My mother was the second youngest of 10 children, or 11 if you count an infant death. When she left school, she became a seamstress. She married my father shortly before the war broke out. It was a shotgun wedding. This was not unusual, at least not in her family, some of whom, irrespective of gender, had already married on the same terms having been ordered to do so by their mother.
I was around 18 when I noticed the discrepancy between the dates of the marriage and my elder brother's birth. My mother owned up at once and without any shame at all. When my father found out she had owned up, he was embarrassed and shocked. I too was shocked, but for different reasons: I was then still young enough to know everything and one of the things I knew was that we baby boomers were the first generation in all of history to be at it prior to marriage.
While my father was away in the war, my mother was set to work making uniforms and later submarine nets. Except in the broadest of terms it is difficult to imagine the overlap between the skills required. Meanwhile, many Polish soldiers arrived in the area. Like other women at the time, my mother was susceptible to the Poles, for the Poles were courteous and charming in stark contrast to the local product. I can remember as a child she and her sisters reminiscing and giggling madly about the Poles. It was magical to sit at their feet and listen, even though much of it was beyond me. What did it mean, for example, that their much-adored Liberace was 'one of those'?; or that Uncle Edward had to be put in the oven to warm him up first?
My mother was articulate and was quick to find humour in things: 'There's room for it,' she said on hearing that one of her brothers-in-law had taken up night classes in order to improve his mind. She was especially funny when exercising her talent for vocal mimicry. One of the many stories she told was to do with when she was sent to Aberdeen to train other seamstresses to make parachutes. She made friends easily and soon teamed up with a local woman on the course. One day, after work, they went to a hotel for tea and cakes. Then they walked together to the woman's home for another cup of tea. The woman's husband, already half-cut and annoyed that he had come home to an empty house, angrily demanded to know where his wife had been.

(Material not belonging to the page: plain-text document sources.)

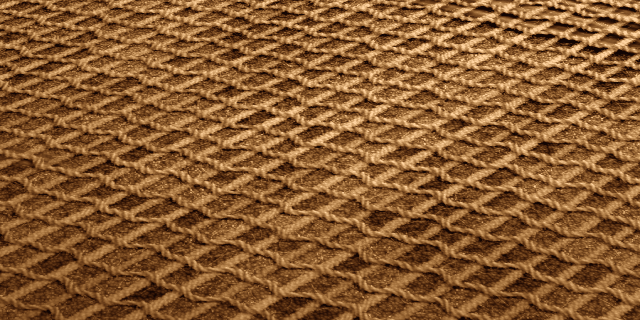
Reproduce this texture procedurally as a WebGL 1 fragment shader.

```glsl
precision highp float;
// Coarse fibre netting in perspective: pale straight ropes over thin twisted ones on brown earth.
uniform vec2 u_resolution;

vec2 hash2(vec2 p) {
  return fract(sin(vec2(dot(p, vec2(127.1, 311.7)), dot(p, vec2(269.5, 183.3)))) * 4375.85);
}

// Cellular noise: distance to the nearest scattered point
float cells(vec2 p) {
  vec2 id = floor(p);
  float nearest = 2.0;
  for (int j = -1; j <= 1; j++)
    for (int i = -1; i <= 1; i++) {
      vec2 c = id + vec2(float(i), float(j));
      nearest = min(nearest, length(c + hash2(c) - p));
    }
  return nearest;
}

// Distance to short, randomly turned fibres, one in each cell
float fibres(vec2 p) {
  vec2 id = floor(p);
  float nearest = 2.0;
  for (int j = -1; j <= 1; j++)
    for (int i = -1; i <= 1; i++) {
      vec2 c = id + vec2(float(i), float(j));
      vec2 h = hash2(c + 37.0);
      vec2 dir = vec2(cos(h.x * 6.28), 0.6 * sin(h.x * 6.28));
      vec2 q = p - c - h;
      float t = clamp(dot(q, dir) / dot(dir, dir), -0.6, 0.6);
      q -= dir * t + vec2(-dir.y, dir.x) * (t * t - 0.1) * (h.y - 0.5);
      nearest = min(nearest, length(q));
    }
  return nearest;
}

// Slow uneven drift from layered sines, about -1 to 1
float drift(vec2 p) {
  return 0.5 * sin(p.x * 2.3 + 1.7 * sin(p.y * 1.9)) + 0.3 * sin(p.y * 4.1 - p.x * 3.2 + 1.0)
       + 0.2 * sin(p.x * 8.3 + p.y * 6.7);
}

float cover(float dist, float halfWidth, float soft) {
  return 1.0 - smoothstep(halfWidth - soft, halfWidth + soft, dist);
}

// Brown ramp from near black to pale straw
vec3 straw(float tone) {
  float t = clamp(tone, 0.07, 1.0);
  return vec3(t, 0.83 * pow(t, 1.4), 0.62 * pow(t, 2.2) + 0.01);
}

void main() {
  vec2 p = gl_FragCoord.xy / u_resolution.y;
  float px = 1.0 / u_resolution.y;

  // Perspective net: x counts rising ropes, y counts falling ropes
  float depth = 1.0 - 0.33 * p.y;
  vec2 ground = vec2(p.x - 1.92 * p.y, p.y + 0.34 * p.x) / depth;
  vec2 net = ground * vec2(6.0, 8.9) + vec2(0.58, 0.35);
  net.x += 0.05 * drift(ground * vec2(2.0, 3.0));
  float row = floor(net.y + 0.5);
  net.y += 0.09 * sin(net.x * 2.4 + row * 2.1) + 0.07 * sin(net.x * 5.3 + row * 4.7);
  float column = floor(net.x + 0.5);
  row = floor(net.y + 0.5);
  vec2 offset = net - vec2(column, row);
  float rise = offset.x * depth * 0.076;
  float fall = offset.y * depth * 0.112 / (1.0 + 0.33 * ground.y);

  // Grain and broad light: bright upper right, dark lower left
  float fine = cells(p * vec2(85.0, 120.0) / depth);
  float coarse = cells(p * vec2(26.0, 46.0) / depth);
  float light = 0.81 + 0.24 * p.y + 0.05 * p.x - 0.2 * exp(-3.0 * dot(p, p))
              + 0.12 * exp(-5.0 * pow(p.y - 0.15 - 0.42 * p.x, 2.0));

  // Earth with worn dark patches inside the meshes
  vec2 mesh = fract(net) - 0.5;
  float patchDark = hash2(floor(net)).x * cover(max(abs(mesh.x), abs(mesh.y)), 0.32, 0.16);
  float tone = 0.47 + 0.3 * (0.5 - fine) + 0.24 * (0.48 - coarse) + 0.06 * drift(p * 3.0);
  tone -= patchDark * (0.26 - 0.1 * p.y);
  tone += 0.22 * smoothstep(0.8, 1.0, hash2(floor(p * vec2(190.0, 230.0))).y) * (1.0 - patchDark);

  // Weathered boards at the far right corner and the left edge
  float board = p.y - 1.0 + 0.24 * (p.x - 1.25);
  float boardGrain = 0.38 + 0.2 * sin(board * 120.0 + drift(p * 4.0)) + 0.1 * sin(board * 310.0 + p.x * 5.0);
  tone = mix(tone, boardGrain, 0.85 * smoothstep(-0.01, 0.01, board));
  tone -= 0.28 * exp(-pow((board + 0.005) / 0.014, 2.0)) * smoothstep(1.15, 1.4, p.x);
  float plank = p.y - 0.52 + 0.17 * p.x;
  float plankTone = 0.46 + 0.09 * sin(plank * 300.0 + 2.0 * drift(p * 5.0));
  tone = mix(tone, plankTone, 0.75 * cover(abs(plank), 0.028, 0.008) * cover(p.x, 0.2, 0.1));

  // Loose fibres on the earth
  float hair = fibres(p * vec2(17.0, 23.0) / depth);
  tone += 0.16 * cover(hair / 20.0, 0.0016, px * 0.7);

  // Rising ropes: pale, flat and frayed, each with its own brightness
  float riseWear = hash2(vec2(column, 5.0)).x;
  float riseFade = 0.78 + 0.22 * drift(vec2(ground.y * 3.0, column * 1.7));
  float riseWidth = (0.0095 + 0.0035 * riseWear) * depth * (1.3 - 0.45 * fine);
  tone -= 0.13 * cover(abs(rise - 0.011), 0.008, 0.006);
  float riseTone = 0.7 + 0.13 * riseWear + 0.16 * (0.5 - fine) - 9.0 * abs(rise)
                 + 0.05 * sin(net.y * 38.0 + rise * 500.0);
  tone = mix(tone, riseTone, riseFade * cover(abs(rise), riseWidth, px + 0.0015));

  // Falling ropes: thin, twisted, with a shadow below
  float twist = sin(net.x * 21.0 + fall * 420.0 + row * 2.0);
  float fallWear = hash2(vec2(row, floor(net.x * 0.5))).y;
  float fallWidth = (0.0075 + 0.002 * fallWear + 0.0015 * twist) * depth * (1.2 - 0.3 * fine);
  tone -= 0.27 * cover(abs(fall + 0.012 * depth), 0.006, 0.006);
  float fallTone = 0.58 + 0.1 * fallWear + 0.12 * twist + 16.0 * fall + 0.15 * (0.5 - fine);
  tone = mix(tone, fallTone, 0.9 * cover(abs(fall), fallWidth, px + 0.001));

  gl_FragColor = vec4(straw(tone * light * 1.04), 1.0);
}
```
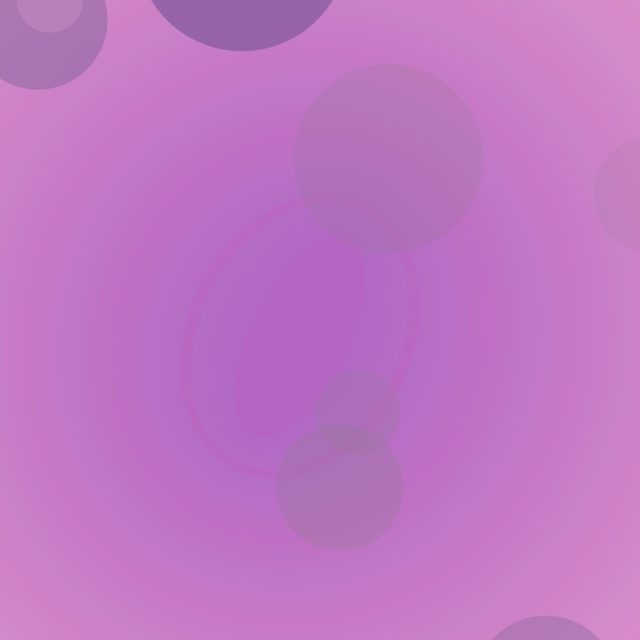
A three.js fragment shader for this background:

```glsl
// Translucent discs floating over an orchid glow.
// The glow follows confocal ellipses: the mean distance to two foci gives
// a slim tilted core that rounds out with distance, tinted by faint rings.
varying vec2 vUv;

const float TAU = 6.2831853;
const float EDGE = 0.0012;

const vec3 CORE_COLOR = vec3(0.703, 0.400, 0.760);
const vec3 RIM_COLOR = vec3(0.837, 0.550, 0.793);
const vec3 RING_TINT = vec3(0.007, -0.009, -0.006);

const vec3 MAUVE_GREY = vec3(0.56, 0.48, 0.56);
const vec3 DUSTY_PLUM = vec3(0.56, 0.41, 0.63);
const vec3 PALE_LILAC = vec3(0.82, 0.58, 0.77);
const vec3 DEEP_VIOLET = vec3(0.54, 0.365, 0.63);

// Semi-major axis of the confocal ellipse through p.
float ellipseAxis(vec2 p, vec2 focusA, vec2 focusB) {
  return 0.5 * (distance(p, focusA) + distance(p, focusB));
}

// Soft band that is 1 between the two radii.
float band(float r, float inner, float outer, float blur) {
  return smoothstep(inner - blur, inner + blur, r)
       - smoothstep(outer - blur, outer + blur, r);
}

// Signed ring pattern: positive is pinker, negative is bluer.
float ringPattern(float axis) {
  float core = 1.0 - smoothstep(0.168, 0.171, axis);
  float innerRings = band(axis, 0.219, 0.231, 0.003)
                   - band(axis, 0.170, 0.219, 0.002)
                   - 0.8 * band(axis, 0.231, 0.285, 0.006);
  float outerRings = cos(TAU * (axis - 0.325) / 0.13)
                   * smoothstep(0.28, 0.30, axis);
  return 0.4 * core + innerRings + 0.65 * outerRings;
}

vec3 glow(vec2 p) {
  float axis = ellipseAxis(p, vec2(0.402, 0.338), vec2(0.535, 0.610));
  float t = clamp((axis - 0.165) / 0.55, 0.0, 1.0);
  return mix(CORE_COLOR, RIM_COLOR, t) + RING_TINT * ringPattern(axis);
}

// Blends a smooth-edged disc over the base colour.
vec3 addDisc(vec3 base, vec2 p, vec2 center, float radius, vec3 tint, float alpha) {
  float d = distance(p, center) - radius;
  return mix(base, tint, alpha * (1.0 - smoothstep(-EDGE, EDGE, d)));
}

void main() {
  vec2 p = vUv;
  vec3 color = glow(p);

  // Discs cut by the top edge
  color = addDisc(color, p, vec2(0.059, 0.969), 0.109, DUSTY_PLUM, 0.58);
  color = addDisc(color, p, vec2(0.078, 1.001), 0.052, PALE_LILAC, 0.36);
  color = addDisc(color, p, vec2(0.378, 1.086), 0.166, DEEP_VIOLET, 0.80);

  // Faint discs over the glow
  color = addDisc(color, p, vec2(0.607, 0.752), 0.148, MAUVE_GREY, 0.20);
  color = addDisc(color, p, vec2(1.019, 0.697), 0.091, MAUVE_GREY, 0.14);
  color = addDisc(color, p, vec2(0.559, 0.356), 0.066, MAUVE_GREY, 0.20);
  color = addDisc(color, p, vec2(0.531, 0.238), 0.099, MAUVE_GREY, 0.27);

  // Disc rising from the bottom edge
  color = addDisc(color, p, vec2(0.853, -0.075), 0.113, DUSTY_PLUM, 0.42);

  gl_FragColor = vec4(color, 1.0);
}
```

She told him the name of the hotel. 'What!' he bawled. 'That's nothing but a hoor shop!'
The woman snapped out a response in that marvellous Aberdeen accent which my mother later took off so well. I can only write it phonetically and hope that it comes over in all its King James Bible majesty: 'Ah dinna ken fit hoo you kent it wiz a hoor shop cos ah've bed here ah mih days an ah nivver kent it wiz a hoor shop!'.
In the mid-1950s, my sister, 18 months older than me, got polio. She was in Bridge of Earn hospital for many months. We could visit only once a week and then only for an hour. It took about two hours to get there by bus. In order to cheer my sister up, my mother got a little dog, a Scottie, to take with us when we visited the hospital. After much fuss, the matron reluctantly allowed us to enter the ward with the dog. No sooner had we reached my sister's bed, than the little dog did a doings on the floor. We were immediately ejected and spent the remainder of the allotted hour standing in the rain at the bus stop. I am pleased to say that my sister eventually recovered fully.
In the late 1950s, my father gave up bus-driving and began a long struggle to set himself up as a self-employed joiner. Money was tight. My mother made all of our children's clothes except the shoes. I have a school photograph of me in those clothes. In exchange for 17 shillings and sixpence you could have a class photograph plus an individual photograph. Several of us in the class could not afford this. Yet we longed for the photographs, the desirability of which would probably be equivalent to an iPhone today. Desperate, I followed my mother one morning as she went off to work, pleading for the money. She kept walking and said nothing. I badgered and badgered. Eventually, she stopped to look at me. 'I haven't got it,' she said before bursting into tears and hurrying away. Although I was only eight, I can still recall the exact spot on the street where this happened, and I can describe the weather too.
But I did get the pictures, and so did the others who couldn't afford them. Many years later, I found out that our class teacher, Mr Frankel, had paid for them without saying anything to anybody.
I did not progress despite
going to state schools and having the parents I had. I progressed because
of them. When Sajid Javid brags about how he overcame his parents and his education, he is, even if inadvertently, implying that they were handicaps. Even if they were, his unqualified bragging would still be an insult to all other bus drivers and all other state schools – state schools for which his government is responsible. Perhaps as Chancellor he might now like to do something about them. But that this Remain-voter has secured his preferment in a hardcore Leave government suggests it would be unwise to hold your breath while waiting for any selfless behaviour to come along.
It seems to have escaped Javid that the man whose job he aspires to, the man who gave him his preferment, had all the advantages in the world yet still turned out to be not much more than a mendacious sneak.